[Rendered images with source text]
————————
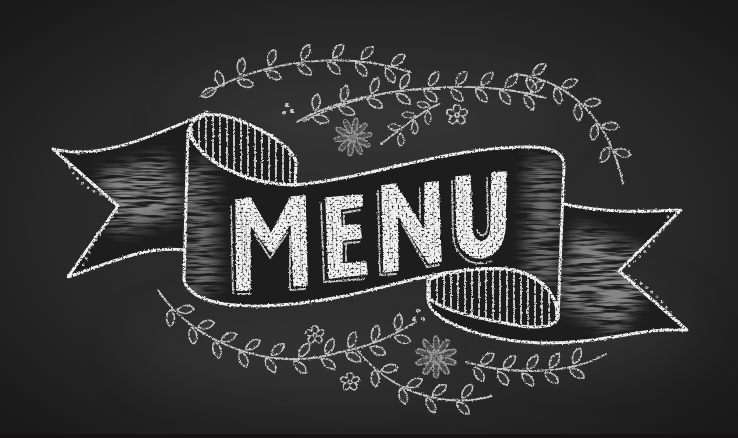
<!DOCTYPE html>
<html lang="en">
<head>
<meta charset="utf-8">
<title>Menu</title>
<style>
:root{--board:#202020;--board-light:#303030;--board-dark:#191919;--panel:#1d1d1d;--chalk:#efefef;--chalk-soft:#c9c9c9;--chalk-dim:#9b9b9b;--dust:#858585}
html,body{margin:0;background:var(--board);overflow:hidden}
svg{display:block;width:738px;height:438px}
.line{fill:none;stroke:var(--chalk);stroke-width:3;stroke-linecap:round;stroke-linejoin:round}
.fabric{fill:var(--panel)}
.hatch{stroke:var(--chalk-soft);stroke-width:2}
.dots{fill:none;stroke:var(--chalk-soft);stroke-width:2.8;stroke-linecap:round;stroke-dasharray:0 7}
.dust{fill:none;stroke:var(--dust)}
.letters{fill:var(--chalk);stroke:var(--chalk);stroke-width:1.5;stroke-linejoin:round}
.shade{fill:none;stroke:var(--chalk-soft);stroke-width:1.8;stroke-linecap:round;stroke-linejoin:round}
.stems{fill:none;stroke:var(--chalk-soft);stroke-width:1.9;stroke-linecap:round}
.leaf{fill:#484848;fill-opacity:.45;stroke:var(--chalk-soft);stroke-width:1.6;stroke-linejoin:round}
.bloom{fill:none;stroke:var(--chalk-soft);stroke-width:1.7}
.daisy{fill:#777;fill-opacity:.5;stroke:var(--chalk-dim);stroke-width:1.4}
.specks{fill:var(--chalk-soft)}
</style>
</head>
<body>
<svg viewBox="0 0 738 438" role="img" aria-label="Chalkboard banner reading Menu, with leafy sprigs and flowers">
<defs>
<radialGradient id="board-glow" cx=".5" cy=".5" r=".68">
<stop offset="0" stop-color="var(--board-light)"/>
<stop offset=".6" stop-color="#292929"/>
<stop offset="1" stop-color="var(--board-dark)"/>
</radialGradient>
<filter id="chalk" filterUnits="userSpaceOnUse" x="0" y="0" width="738" height="438">
<feTurbulence type="fractalNoise" baseFrequency=".5" numOctaves="2" seed="4" result="noise"/>
<feDisplacementMap in="SourceGraphic" in2="noise" scale="2.6" xChannelSelector="R" yChannelSelector="G" result="rough"/>
<feColorMatrix in="noise" values="0 0 0 0 0 0 0 0 0 0 0 0 0 0 0 0 0 -4 0 3.1" result="grain"/>
<feComposite in="rough" in2="grain" operator="in"/>
</filter>
<filter id="smudge" filterUnits="userSpaceOnUse" x="0" y="0" width="738" height="438">
<feTurbulence type="fractalNoise" baseFrequency=".03 .35" numOctaves="3" seed="9" result="streak"/>
<feColorMatrix in="streak" values="0 0 0 0 0 0 0 0 0 0 0 0 0 0 0 4 0 0 0 -1.4" result="mask"/>
<feGaussianBlur in="SourceGraphic" stdDeviation="8" result="soft"/>
<feComposite in="soft" in2="mask" operator="in"/>
</filter>
<filter id="haze" filterUnits="userSpaceOnUse" x="0" y="0" width="738" height="438"><feGaussianBlur stdDeviation="28"/></filter>
<path id="curl-top" d="M189,130C193,112 217,112 238,120C272,133 297,151 296,165L295,185C248,184 200,164 189,130Z"/>
<path id="curl-bottom" d="M428,280C458,268 492,267 514,270C542,277 558,295 558,318C554,328 537,328 520,326C482,319 440,311 428,297Z"/>
<path id="panel" d="M188,130C200,164 248,184 295,185C370,178 440,149 522,147C552,146 564,152 564,166L558,318C558,295 542,277 514,270C460,263 400,284 345,296C280,309 194,314 184,280Z"/>
<path id="tail-left" d="M53,149C96,160 146,140 208,112L192,251C148,245 112,262 68,277L118,206Z"/>
<path id="tail-right" d="M556,203C604,213 640,212 681,210L619,271L687,330C640,327 606,344 540,343C488,341 426,322 428,297L520,326Z"/>
<clipPath id="clip-top"><use href="#curl-top"/></clipPath>
<clipPath id="clip-bottom"><use href="#curl-bottom"/></clipPath>
<clipPath id="clip-panel"><use href="#panel"/></clipPath>
<clipPath id="clip-left"><use href="#tail-left"/></clipPath>
<clipPath id="clip-right"><use href="#tail-right"/></clipPath>
<pattern id="stripes" width="7" height="20" patternUnits="userSpaceOnUse"><path class="hatch" d="M3,0V20"/></pattern>
<path id="blade" d="M0,0C5,-5 13,-6 17,0C12,5 5,5 0,0Z"/>
<g id="pair"><use href="#blade" transform="translate(1 -2) rotate(-52)"/><use href="#blade" transform="translate(-4 2) rotate(46)"/></g>
<ellipse id="petal" cx="0" cy="-12" rx="2.6" ry="7"/>
<g id="daisy-quarter"><use href="#petal"/><use href="#petal" transform="rotate(36)"/></g>
<g id="daisy"><use href="#daisy-quarter"/><use href="#daisy-quarter" transform="rotate(72)"/><use href="#daisy-quarter" transform="rotate(144)"/><use href="#daisy-quarter" transform="rotate(216)"/><use href="#daisy-quarter" transform="rotate(288)"/><circle r="4.5" fill="var(--chalk-soft)"/></g>
<path id="blossom" d="M-3,-4C-7,-12 6,-13 3,-4C10,-10 14,0 5,1C12,6 4,13 0,5C-4,13 -12,6 -5,1C-14,0 -10,-10 -3,-4ZM-2,0A2,2 0 1 0 2,0A2,2 0 1 0 -2,0Z"/>
</defs>

<g id="chalkboard">
<rect width="738" height="438" fill="url(#board-glow)"/>
<g filter="url(#haze)" fill="#4a4a4a" opacity=".35">
<ellipse cx="370" cy="118" rx="190" ry="34"/><ellipse cx="300" cy="352" rx="170" ry="26"/><ellipse cx="600" cy="330" rx="90" ry="28"/>
</g>
<rect y="434" width="738" height="4" fill="#171214"/>
</g>

<g id="ribbon-tails">
<use href="#tail-left" class="fabric"/>
<use href="#tail-right" class="fabric"/>
<g clip-path="url(#clip-left)"><path class="dust" filter="url(#smudge)" stroke-width="62" d="M106,203C130,198 150,192 174,184"/></g>
<g clip-path="url(#clip-right)"><path class="dust" filter="url(#smudge)" stroke-width="82" d="M566,266C590,272 612,282 640,300"/></g>
<g filter="url(#chalk)">
<path class="line" d="M208,112C146,140 96,160 53,149L118,206L68,277C112,262 148,245 184,250"/>
<path class="line" d="M564,204C604,213 640,212 681,210L619,271L687,330C640,327 606,344 540,343C488,341 426,322 428,297"/>
<path class="dots" d="M66,161C76,182 92,193 111,198M117,212C104,226 92,244 82,268"/>
<path class="dots" d="M668,217C660,236 646,252 628,267M629,276C650,288 664,302 676,320"/>
</g>
</g>

<g id="ribbon-front">
<use href="#curl-top" class="fabric"/>
<use href="#curl-bottom" class="fabric"/>
<use href="#panel" class="fabric"/>
<g clip-path="url(#clip-panel)"><path class="dust" filter="url(#smudge)" opacity=".8" stroke-width="34" d="M196,164C200,210 196,250 204,292M545,160C540,200 546,240 542,282"/></g>
<g filter="url(#chalk)">
<rect x="185" y="108" width="115" height="80" fill="url(#stripes)" clip-path="url(#clip-top)"/>
<rect x="424" y="264" width="138" height="66" fill="url(#stripes)" clip-path="url(#clip-bottom)"/>
<use href="#curl-top" class="line"/>
<use href="#curl-bottom" class="line"/>
<use href="#panel" class="line"/>
</g>
</g>

<g id="lettering" role="img" aria-label="MENU" filter="url(#chalk)">
<g class="shade">
<path d="M231,206L233,293M238,294H251M255,234L270,258L288,232M290,236V290L305,289"/>
<path d="M321,203L324,282L364,279M344,214V224M346,244V261M344,243L360,242M343,213L360,210"/>
<path d="M378,191L380,275L396,274M402,224L427,267L439,265M420,188V219"/>
<path d="M452,181L453,236C456,259 474,268 492,261M487,178L488,226C487,237 479,238 477,230"/>
</g>
<g class="letters">
<path d="M236,200L250,198L271,234L291,197L305,196L307,285L294,286L291,222L273,251H270L250,224V289L237,290Z"/>
<path d="M326,198L362,195V206L340,209L341,226L360,225L361,238L342,240V264L366,262L367,274L329,278Z"/>
<path d="M382,186L395,184L425,232V183L438,182L441,261L429,263L397,213L398,270L384,272Z"/>
<path d="M456,177L470,176L472,228C473,247 490,246 491,228L492,173L506,172L505,226C504,267 458,269 457,230Z"/>
</g>
<g fill="none" stroke="#a5a5a5" stroke-width="1" opacity=".7"><path d="M241,206L243,282M246,214V270M300,204L301,276M256,212L271,240M331,204L334,270M347,202H358M348,270L362,268M388,194L391,262M393,192L430,252M433,190L435,250M462,184L464,232M499,180L498,232"/></g>
</g>

<g id="sprigs" filter="url(#chalk)">
<g class="stems">
<path d="M204,95C240,70 330,45 410,72"/>
<path d="M297,122C350,90 470,75 545,98"/>
<path d="M304,121C350,97 400,88 440,89"/>
<path d="M515,74C570,80 610,120 623,184"/>
<path d="M440,104C425,108 400,130 381,144"/>
<path d="M158,290C190,340 270,375 340,352C380,345 400,330 416,322"/>
<path d="M357,350C390,390 440,410 492,396"/>
<path d="M466,362C510,375 570,375 606,354"/>
</g>
<g class="leaf">
<use href="#pair" transform="translate(218 87) rotate(-155)"/>
<use href="#pair" transform="translate(240 77) rotate(-28)"/>
<use href="#pair" transform="translate(269 68) rotate(-20)"/>
<use href="#pair" transform="translate(301 62) rotate(-10)"/>
<use href="#pair" transform="translate(332 60)"/>
<use href="#pair" transform="translate(360 61) rotate(6)"/>
<use href="#pair" transform="translate(390 67) rotate(14)"/>

<use href="#pair" transform="translate(315 113) rotate(-29)"/>
<use href="#pair" transform="translate(342 104) rotate(-22)"/>
<use href="#pair" transform="translate(371 96) rotate(-15)"/>
<use href="#pair" transform="translate(400 91) rotate(-9)"/>
<use href="#pair" transform="translate(428 88) rotate(-4)"/>
<use href="#pair" transform="translate(455 87) rotate(1)"/>
<use href="#pair" transform="translate(480 87) rotate(5)"/>
<use href="#pair" transform="translate(504 89) rotate(8)"/>
<use href="#pair" transform="translate(529 94) rotate(14)"/>

<use href="#pair" transform="translate(531 77) rotate(12)"/>
<use href="#pair" transform="translate(560 88) rotate(30)"/>
<use href="#pair" transform="translate(582 105) rotate(42)"/>
<use href="#pair" transform="translate(600 126) rotate(57)"/>
<use href="#pair" transform="translate(612 150) rotate(70)"/>

<use href="#pair" transform="translate(428 109) rotate(146) scale(.8)"/>
<use href="#pair" transform="translate(414 119) rotate(140) scale(.8)"/>
<use href="#pair" transform="translate(400 131) rotate(140) scale(.8)"/>

<use href="#pair" transform="translate(175 311) rotate(47)"/>
<use href="#pair" transform="translate(196 328) rotate(37)"/>
<use href="#pair" transform="translate(219 342) rotate(29)"/>
<use href="#pair" transform="translate(244 351) rotate(20)"/>
<use href="#pair" transform="translate(270 357) rotate(11)"/>
<use href="#pair" transform="translate(298 359)"/>
<use href="#pair" transform="translate(325 356) rotate(-10)"/>
<use href="#pair" transform="translate(349 350) rotate(-18)"/>
<use href="#pair" transform="translate(373 344) rotate(-22)"/>
<use href="#pair" transform="translate(397 333) rotate(-28)"/>

<use href="#pair" transform="translate(379 371) rotate(42)"/>
<use href="#pair" transform="translate(405 388) rotate(28)"/>
<use href="#pair" transform="translate(431 397) rotate(16)"/>
<use href="#pair" transform="translate(461 400)"/>

<use href="#pair" transform="translate(479 366) rotate(14)"/>
<use href="#pair" transform="translate(502 370) rotate(8)"/>
<use href="#pair" transform="translate(526 371) rotate(2)"/>
<use href="#pair" transform="translate(549 370) rotate(-5)"/>
<use href="#pair" transform="translate(573 366) rotate(-14)"/>
</g>
</g>

<g id="flowers" filter="url(#chalk)">
<g class="daisy">
<use href="#daisy" transform="translate(353 137) rotate(10)"/>
<use href="#daisy" transform="translate(436 357) scale(1.1)"/>
</g>
<g class="bloom">
<use href="#blossom" transform="translate(457 115)"/>
<use href="#blossom" transform="translate(315 335) scale(.9)"/>
<use href="#blossom" transform="translate(350 382) scale(.9)"/>
</g>
<g class="specks">
<circle cx="287" cy="105" r="2.2"/><circle cx="292" cy="111" r="2.2"/><circle cx="284" cy="113" r="2.2"/>
<circle cx="418" cy="311" r="2.2"/><circle cx="414" cy="319" r="2.2"/><circle cx="423" cy="319" r="2.2"/>
</g>
</g>
</svg>
</body>
</html>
————————
## [What to do]
All lines above that contain "offset" are required in the answer.

## [Task solution]
<stop offset="0" stop-color="var(--board-light)"/>
<stop offset=".6" stop-color="#292929"/>
<stop offset="1" stop-color="var(--board-dark)"/>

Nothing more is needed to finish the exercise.